I was reminded of this idea recently as someone close to me has not understood that most of their issues come from getting themselves into other people’s sandbox. They can’t seem to understand that they need to focus on what they are building, what they are destroying or how to fix or create their own world without getting into other people’s business. There is a constant stream of advice on what we should do or what would “fix” things without proper understanding of the exact situation. Nor  are they taken seriously because they don’t seem to be working in their own sandbox.

It doesn’t mean that this person isn’t loved or dearly regarded but it adds to any drama that you or others may be going through to receive opinions that have not been properly thought out. No one needs that extra interference and there is a large chance no one is going to take your advice if there isn’t proof that you have succeeded with building your own sandcastle in your own area.

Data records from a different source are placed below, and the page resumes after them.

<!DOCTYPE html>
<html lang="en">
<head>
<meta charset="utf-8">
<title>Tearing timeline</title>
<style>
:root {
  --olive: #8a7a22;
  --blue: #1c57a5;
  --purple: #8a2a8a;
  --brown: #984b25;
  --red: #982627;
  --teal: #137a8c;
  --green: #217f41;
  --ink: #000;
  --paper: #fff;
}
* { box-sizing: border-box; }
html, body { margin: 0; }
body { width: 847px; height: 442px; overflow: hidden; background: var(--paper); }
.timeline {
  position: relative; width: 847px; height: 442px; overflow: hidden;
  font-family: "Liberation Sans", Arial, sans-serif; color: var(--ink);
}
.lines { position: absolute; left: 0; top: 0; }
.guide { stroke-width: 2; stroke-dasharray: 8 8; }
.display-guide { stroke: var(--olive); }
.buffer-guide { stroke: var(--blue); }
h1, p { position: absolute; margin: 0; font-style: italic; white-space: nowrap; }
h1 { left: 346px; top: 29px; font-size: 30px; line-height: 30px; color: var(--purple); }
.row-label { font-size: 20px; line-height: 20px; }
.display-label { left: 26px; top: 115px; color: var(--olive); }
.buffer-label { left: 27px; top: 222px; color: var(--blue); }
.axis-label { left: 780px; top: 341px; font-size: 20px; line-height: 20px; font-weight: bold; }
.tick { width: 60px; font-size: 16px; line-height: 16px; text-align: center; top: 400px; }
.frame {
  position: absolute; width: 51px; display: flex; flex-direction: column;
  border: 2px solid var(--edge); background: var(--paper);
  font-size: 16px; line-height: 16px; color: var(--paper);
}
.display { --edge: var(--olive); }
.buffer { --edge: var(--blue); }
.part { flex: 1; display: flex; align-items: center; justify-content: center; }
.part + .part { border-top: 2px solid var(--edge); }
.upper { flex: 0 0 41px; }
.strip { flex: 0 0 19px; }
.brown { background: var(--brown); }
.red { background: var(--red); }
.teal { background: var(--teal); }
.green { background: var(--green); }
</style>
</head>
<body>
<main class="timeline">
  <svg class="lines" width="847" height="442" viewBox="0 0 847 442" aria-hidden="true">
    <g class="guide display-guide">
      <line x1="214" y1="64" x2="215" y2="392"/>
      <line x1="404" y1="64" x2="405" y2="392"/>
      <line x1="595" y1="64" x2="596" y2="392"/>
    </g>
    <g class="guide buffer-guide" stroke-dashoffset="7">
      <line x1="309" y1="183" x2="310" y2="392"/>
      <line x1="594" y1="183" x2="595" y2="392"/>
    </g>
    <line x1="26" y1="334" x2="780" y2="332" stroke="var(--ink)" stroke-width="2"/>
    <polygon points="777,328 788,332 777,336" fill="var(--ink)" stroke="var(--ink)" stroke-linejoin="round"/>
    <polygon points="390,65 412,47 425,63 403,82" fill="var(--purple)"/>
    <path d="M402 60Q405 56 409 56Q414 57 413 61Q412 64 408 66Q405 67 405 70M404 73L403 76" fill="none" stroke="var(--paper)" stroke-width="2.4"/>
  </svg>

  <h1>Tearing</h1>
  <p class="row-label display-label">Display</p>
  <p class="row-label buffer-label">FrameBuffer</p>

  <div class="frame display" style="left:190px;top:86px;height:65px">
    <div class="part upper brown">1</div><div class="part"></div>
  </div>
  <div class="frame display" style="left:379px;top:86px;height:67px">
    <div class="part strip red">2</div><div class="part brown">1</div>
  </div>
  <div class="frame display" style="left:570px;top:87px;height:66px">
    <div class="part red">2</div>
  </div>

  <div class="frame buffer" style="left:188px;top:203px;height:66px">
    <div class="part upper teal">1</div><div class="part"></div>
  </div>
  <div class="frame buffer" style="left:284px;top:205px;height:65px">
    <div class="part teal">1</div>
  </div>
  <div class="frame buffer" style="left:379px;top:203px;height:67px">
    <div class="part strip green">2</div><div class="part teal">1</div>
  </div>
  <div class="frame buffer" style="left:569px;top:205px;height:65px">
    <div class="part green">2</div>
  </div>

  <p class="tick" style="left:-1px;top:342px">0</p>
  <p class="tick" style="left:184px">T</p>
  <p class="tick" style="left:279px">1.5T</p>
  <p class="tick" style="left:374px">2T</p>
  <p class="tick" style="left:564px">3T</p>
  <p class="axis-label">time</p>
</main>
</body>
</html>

I am an opinionated person but I know that no matter what advice I may give or offer (when asked – and sometimes when it’s not) that at the end of the day – I need to stay and work on my own sandcastle. Make sure that sandcastle is stable and still standing as that’s the most important place anyone can be. In their own sandbox.

Happy Building!